When people are looking at getting out of the rat race of the big cities, what are they going to be looking for? That has been a quest of mine as I’ve traveled around the country, visiting towns and doing interviews.
I’m become more convinced that those towns that will survive and thrive are the ones that have special quality of life attributes, a unique feel about them, outstanding recreational assets and low cost of living.
I found all of those attributes in Sheboygan. The creative people who helped to develop the community have left behind an equally creative, dedicated and passionate citizenry. Sitting on the banks of Lake Michigan is a huge attribute. Having the Kohler hospitality and golf assets are very strong plus. The new Blue Harbor Resort, a Great Wolf Project, with 184 rooms, 64 condos, conference center and indoor water park is another huge advantage. The John Michael Kohler Art Center, the Stefanie Weill Theater, and Above and Beyond Children’s Museum also add much to the town.
Housing is still moderately attractive. We passed one house a half block from Lake Michigan with a view of the lake, priced at $60,000.
The downtown is showing signs of life after a consultant in the 1970s convinced them to close off the downtown streets, making it a pedestrian friendly shopping experience. The consultants from Georgia were convinced that the days of cars in our downtowns were over. They didn’t understand the ferocity of Wisconsin winters, were wrong and the downtown suffered dramatically.

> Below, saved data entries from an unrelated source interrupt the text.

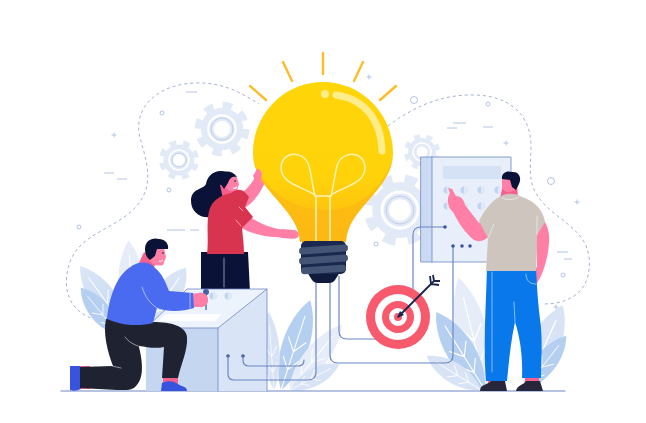
<!DOCTYPE html>
<html lang="en">
<head>
<meta charset="utf-8">
<title>Teamwork on a big idea</title>
<style>
:root{--ink:#0b1238;--navy:#18264f;--line:#6d86c4;--mist:#e6ecf8;--pale:#d8e4f5;--sky:#b5cff0;--yellow:#ffd60a;--amber:#fdb913;--skin:#ff7fa6;--blush:#f4608d;--red:#d9344f;--coral:#f75a6c;--blue:#4a6af0;--jeans:#0878ea;--black:#1f2230;--sand:#cfc5bf}
html,body{margin:0;background:#fff;overflow:hidden}
svg{display:block;width:646px;height:423px}
.wire,.thin{fill:none;stroke:var(--line);stroke-linecap:round;stroke-linejoin:round}
.thin{stroke-width:.8}
.wire{stroke-width:1.2}
.dashes{fill:none;stroke:#a3b1d3;stroke-width:1;stroke-dasharray:3 3}
.sparks{fill:none;stroke:#b4c3e4;stroke-width:1}
.mist{fill:var(--mist)}.pale{fill:var(--pale)}.sky{fill:var(--sky)}
.vein{fill:none;stroke:#fff;stroke-width:1}
.skin{fill:var(--skin)}.blush{fill:var(--blush)}.ink{fill:var(--ink)}.black{fill:var(--black)}
.crease{fill:none;stroke:#fff;stroke-width:.8;stroke-opacity:.65;stroke-linecap:round}
</style>
</head>
<body>
<svg viewBox="0 0 646 423" role="img" aria-label="Three people building a giant light bulb wired to control panels and a target">
<defs>
  <linearGradient id="glass" x1="0" y1="0" x2="0" y2="1">
    <stop offset="0" stop-color="#ffd60a"/><stop offset=".6" stop-color="#ffd20a"/><stop offset="1" stop-color="#fdb813"/>
  </linearGradient>
  <linearGradient id="leaf-fade" x1="0" y1="0" x2="0" y2="1">
    <stop offset="0" stop-color="#dbe6f6"/><stop offset="1" stop-color="#c3d7f2"/>
  </linearGradient>
  <clipPath id="bulb-clip"><path d="M323 82C362 82 393 114 393 153C393 190 347 208 346 242H300C299 208 253 190 253 153C253 114 284 82 323 82Z"/></clipPath>
  <g id="gear">
    <circle r="15.5" fill="#e3eaf7"/>
    <circle r="17" fill="none" stroke="#e3eaf7" stroke-width="6" stroke-dasharray="6.68 6.67"/>
    <circle r="10" fill="none" stroke="#fff" stroke-width="1.6"/>
    <circle r="6" fill="#fff"/>
  </g>
  <g id="leaf">
    <path d="M0 0C-17-22-17-58 0-80C17-58 17-22 0 0Z"/>
    <path class="vein" d="M0 0V-66M0-18L-8-28M0-18L8-28M0-34L-9-45M0-34L9-45"/>
  </g>
  <path id="plus" d="M-2.5 0H2.5M0-2.5V2.5"/>
  <g id="knob"><circle r="3.6" fill="#c2d5f0"/><path d="M0-3.6A3.6 3.6 0 0 1 0 3.6Z" fill="#dfe9f8"/></g>
</defs>
<rect width="646" height="423" fill="#fff"/>

<g id="backdrop">
  <path class="dashes" d="M108 322C78 319 63 300 67 274C72 238 102 234 127 215C158 191 147 163 140 138C132 106 160 84 195 83C222 82 240 92 259 104"/>
  <path class="dashes" d="M388 126C412 108 440 94 475 95C512 96 531 117 531 146C531 171 526 184 544 204C560 221 586 231 589 257C592 285 577 304 543 304"/>
  <g class="sparks">
    <circle cx="414" cy="100" r="3.5"/><circle cx="551" cy="181" r="3.5"/><circle cx="162" cy="113" r="2"/><circle cx="79" cy="227" r="2"/><circle cx="169" cy="190" r="2"/><circle cx="488" cy="104" r="2"/><circle cx="563" cy="275" r="2"/><circle cx="376" cy="244" r="2"/>
    <use href="#plus" x="369" y="77"/><use href="#plus" x="114" y="135"/><use href="#plus" x="506" y="143"/><use href="#plus" x="577" y="202"/><use href="#plus" x="556" y="307"/>
    <path d="M186 92H197M104 173H114M117 179H127M453 123H466M447 128H457M483 127H493M557 252H568M564 259H572M167 230H185M190 230H199"/>
  </g>
</g>

<g id="gears">
  <use href="#gear" transform="translate(222 129) scale(1.37)"/>
  <use href="#gear" transform="translate(179 160) rotate(12)"/>
  <use href="#gear" transform="translate(400 210) rotate(8) scale(1.8)"/>
  <use href="#gear" transform="translate(422 152) rotate(14) scale(.9)"/>
  <g fill="none" stroke="#c0cee9" stroke-width="1"><circle cx="222" cy="129" r="11"/><circle cx="179" cy="160" r="7"/><circle cx="400" cy="210" r="14"/></g>
</g>

<g id="foliage">
  <use href="#leaf" class="mist" transform="translate(133 322) rotate(-3) scale(.95 1.02)"/>
  <use href="#leaf" fill="url(#leaf-fade)" transform="translate(128 332) rotate(-36) scale(1 1.02)"/>
  <use href="#leaf" class="sky" transform="translate(119 335) rotate(-39) scale(.8 .76)"/>
  <use href="#leaf" class="pale" transform="translate(148 324) rotate(34) scale(1 .85)"/>
  <use href="#leaf" class="sky" transform="translate(281 390) rotate(18) scale(1.05 1.18)"/>
  <use href="#leaf" class="pale" transform="translate(274 390) rotate(-4) scale(.65 .98)"/>
  <use href="#leaf" class="mist" transform="translate(289 390) rotate(39) scale(.9 1.05)"/>
  <use href="#leaf" class="pale" transform="translate(290 390) rotate(62) scale(.7 .7)"/>
  <use href="#leaf" class="mist" transform="translate(486 388) rotate(-14) scale(1.2 1.42)"/>
  <use href="#leaf" class="sky" transform="translate(485 390) rotate(-32) scale(1.1 1.15)"/>
  <use href="#leaf" class="pale" transform="translate(481 390) rotate(-58) scale(.8 .8)"/>
  <use href="#leaf" class="pale" transform="translate(525 390) rotate(24) scale(1.2 1.16)"/>
  <use href="#leaf" class="sky" transform="translate(524 390) rotate(38) scale(.85 .86)"/>
</g>
<path class="wire" d="M61 391H565"/>

<g id="wall-panel">
  <path d="M421 157H511V262H421Z" fill="#c9daf2"/>
  <path d="M432 157H511V262H432Z" fill="#e8effa"/>
  <path class="thin" d="M421 157H511V262H421ZM432 157V262"/>
  <rect x="443" y="166" width="58" height="13" rx="2" fill="#d5e1f4"/>
  <use href="#knob" x="447" y="190"/><use href="#knob" x="464" y="190"/><use href="#knob" x="481" y="190"/><use href="#knob" x="498" y="190"/>
  <use href="#knob" x="447" y="206"/><use href="#knob" x="464" y="206"/><use href="#knob" x="481" y="206"/><use href="#knob" x="498" y="206"/>
</g>

<g id="wires">
  <path class="wire" d="M228 356V374Q228 380 234 380H308Q316 380 316 372V276M243 356V360Q243 366 249 366H298Q304 366 304 360"/>
  <path class="wire" d="M330 276V355Q330 363 338 363H445Q453 363 453 355V246M339 276V331Q339 339 347 339H380M413 290V235Q413 227 421 227H445"/>
  <g fill="#3e5598"><circle cx="228" cy="356" r="1.8"/><circle cx="243" cy="356" r="1.8"/><circle cx="445" cy="227" r="1.8"/><circle cx="453" cy="246" r="1.8"/><circle cx="462" cy="246" r="1.8"/><circle cx="470" cy="246" r="1.8"/></g>
</g>

<g id="target">
  <circle cx="398" cy="317" r="32" fill="#f75a6c"/><circle cx="398" cy="317" r="23" fill="#fff"/><circle cx="398" cy="317" r="16" fill="#f75a6c"/><circle cx="398" cy="317" r="9" fill="#fff"/><circle cx="398" cy="317" r="4" fill="#f75a6c"/>
  <path d="M398 317L434 281M431 284L430 276M431 284L439 285M434 281L433 275M434 281L440 281" fill="none" stroke="#18264f" stroke-width="1.8"/>
  <path d="M397 318L400 311L404 315Z" fill="#18264f"/>
</g>

<g id="woman">
  <path class="skin" d="M238 195C247 190 254 181 258 171L267 176C263 190 255 202 243 209Z"/>
  <path class="ink" d="M227 172C214 168 207 177 206 184C203 190 191 188 191 201C191 212 201 219 211 217C222 215 218 203 225 198L234 184Z"/>
  <path class="blush" d="M220 185L234 183L235 196L223 199Z"/>
  <path class="skin" d="M224 177C229 173 236 174 237 178L239 184L237 191C232 193 226 190 224 185Z"/>
  <path class="ink" d="M218 180C217 171 231 168 237 177C233 176 230 177 228 183L224 189Z"/>
  <path d="M233 188Q235 189 237 187" fill="none" stroke="#fff" stroke-width="1.2"/><circle cx="235" cy="181" r=".8" class="ink"/>
  <path class="ink" d="M201 252H248L250 292H201Z" fill="#18264f"/>
  <path class="skin" d="M238 207C248 217 262 226 278 229L292 231C297 230 300 234 298 237C294 241 283 237 274 237C257 236 242 230 233 222Z"/>
  <path fill="#d9344f" d="M209 211C212 200 221 195 231 193C239 187 244 190 249 197L245 207L253 217L242 228C243 238 244 246 244 254H207C209 239 206 225 209 211Z"/>
  <path class="crease" d="M239 207L243 211M241 226L236 220M224 258V287"/>
</g>

<g id="bulb">
  <g stroke="#fdbb2a" stroke-width="2.4" stroke-linecap="round"><path d="M323 53V74M283 62L292 81M363 62L354 81M250 86L266 100M396 86L380 100"/></g>
  <path d="M323 82C362 82 393 114 393 153C393 190 347 208 346 242H300C299 208 253 190 253 153C253 114 284 82 323 82Z" fill="url(#glass)"/>
  <g clip-path="url(#bulb-clip)">
    <path d="M253 158C263 194 297 211 330 210C359 208 382 190 393 158V245H253Z" fill="#fdb913" opacity=".75"/>
    <path d="M336 95C364 99 381 119 382 151" fill="none" stroke="#ffec8a" stroke-width="7" stroke-linecap="round"/>
    <circle cx="325" cy="94" r="4" fill="#ffec8a"/>
  </g>
  <path d="M316 242V196C308 188 281 185 281 168C281 151 304 149 309 166C312 178 313 189 315 196H331C333 189 334 178 337 166C342 149 365 151 365 168C365 185 338 188 330 196V242" fill="none" stroke="#fff3b8" stroke-width="1.5"/>
  <path d="M307 272H340L335 280Q333 283 329 283H318Q314 283 312 280Z" fill="#0f1a3d"/>
  <rect x="301" y="241" width="45" height="33" rx="5" fill="#1a2850"/>
  <g fill="#435474"><rect x="299" y="246" width="49" height="7" rx="3.5" transform="rotate(-4 323 249)"/><rect x="299" y="256" width="49" height="7" rx="3.5" transform="rotate(-4 323 259)"/><rect x="301" y="266" width="45" height="7" rx="3.5" transform="rotate(-4 323 269)"/></g>
  <path d="M253 176L257 169C261 169 263 174 261 178L258 187Z" class="skin"/>
  <path class="skin" d="M281 229L294 230C299 231 300 236 296 238L281 238Z"/>
</g>

<g id="console">
  <path d="M146 328L187 289H267L218 328Z" fill="#edf3fc"/>
  <path d="M146 328H218V391H146Z" fill="#c5d7f0"/>
  <path d="M218 328L267 289V391H218Z" fill="#d9e5f6"/>
  <path class="thin" d="M146 328L187 289H267V391M146 328H218L267 289M218 328V391"/>
  <path d="M166 314H222L215 321H159Z" fill="#fff"/>
  <use href="#knob" x="213" y="296"/><use href="#knob" x="228" y="296"/><use href="#knob" x="200" y="296"/>
  <g fill="#3e5598"><circle cx="228" cy="356" r="1.8"/><circle cx="243" cy="356" r="1.8"/></g>
  <path class="wire" d="M228 356V374Q228 380 234 380H267M243 356V360Q243 366 249 366H267"/>
  <path d="M206 310V294" stroke="#7f95c8" stroke-width="2"/><circle cx="206" cy="292" r="3" fill="#4661a8"/>
</g>

<g id="kneeling-man">
  <path class="blush" d="M79 366H90V389H79ZM163 372H178V385H163Z"/>
  <path d="M70 366H80L81 389Q75 392 70 390Z" fill="#3854dd"/>
  <path class="black" d="M106 319C121 316 143 319 153 322C171 322 186 326 187 337C188 350 181 364 178 378H162L164 347C155 349 147 347 139 346C142 360 145 377 136 386C132 391 124 390 117 390L80 388V367L113 366C107 350 103 333 106 319Z"/>
  <path d="M162 383C168 380 174 381 178 384C182 387 187 386 187 391H161Z" fill="#3854dd"/>
  <path class="crease" d="M138 346C132 344 128 341 125 337M139 346L143 360M112 366L121 368"/>
  <path class="blush" d="M144 252L157 260L153 270L138 265Z"/>
  <path class="skin" d="M149 248H164L166 257L163 265C156 267 149 263 148 257Z"/>
  <path class="ink" d="M145 249C145 240 153 237 159 239C165 239 169 244 168 249L157 249L155 256L150 260C146 257 145 253 145 249Z"/>
  <circle cx="163" cy="253" r=".8" class="ink"/><path d="M159 261Q161 262 163 260" fill="none" stroke="#fff"/>
  <path class="skin" d="M190 294L199 293C203 292 208 295 208 299C209 304 204 308 199 307L190 307Z"/>
  <path fill="#4a6af0" d="M107 319C109 298 116 277 129 268C138 261 148 261 154 267C162 273 166 283 169 291L193 293L194 308C181 312 167 312 157 308L153 323C137 327 120 325 107 319Z"/>
  <path d="M157 308C149 303 145 296 142 287M190 293V308" class="crease"/>
</g>

<g id="standing-man">
  <path class="skin" d="M539 214C547 222 550 232 549 243C548 256 545 267 541 276L536 285L531 280L537 266L536 240Z"/>
  <path class="blush" d="M503 185L517 184L518 198H500Z"/>
  <path class="skin" d="M502 178L514 176L515 190C509 194 503 192 502 187Z"/>
  <path class="ink" d="M502 179C501 173 507 170 512 172C519 171 522 178 519 184L516 190L512 187L510 180Z"/>
  <path class="blush" d="M488 374H502V386H488ZM525 374H539V386H525Z"/>
  <path d="M487 268H536C537 289 538 302 540 319C543 340 541 359 541 378H522C523 357 520 337 515 322C511 340 509 360 507 381H486C483 345 486 306 487 268Z" fill="#0878ea"/>
  <path d="M515 322L514 302M526 274C526 281 530 284 536 284M492 272V372" class="crease"/>
  <path d="M480 391C480 384 488 385 491 381H505L507 391ZM516 391C517 385 524 385 526 381H540L543 391Z" fill="#27263a"/>
  <path class="skin" d="M450 193L448 188L452 189L456 196C461 196 464 200 465 205L479 223L491 218L495 231C487 240 480 243 474 240C465 233 458 222 453 212C448 208 446 199 450 193Z"/>
  <path d="M501 196C507 193 516 193 522 197C534 201 543 209 545 222L537 235L536 271H486L488 238L479 221C484 211 491 201 501 196Z" fill="#cfc5bf"/>
  <path class="crease" d="M488 238L494 224M537 235V216M502 198Q510 202 519 197"/>
</g>
</svg>
</body>
</html>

Sheboygan is like a lot of towns. There are too many factions going off in different directions that need to develop a common shared vision of what they want their town to look like in the future. They’ve got everything to work with and after talking with them, I’m convinced that they are onto some of the best days of their lives.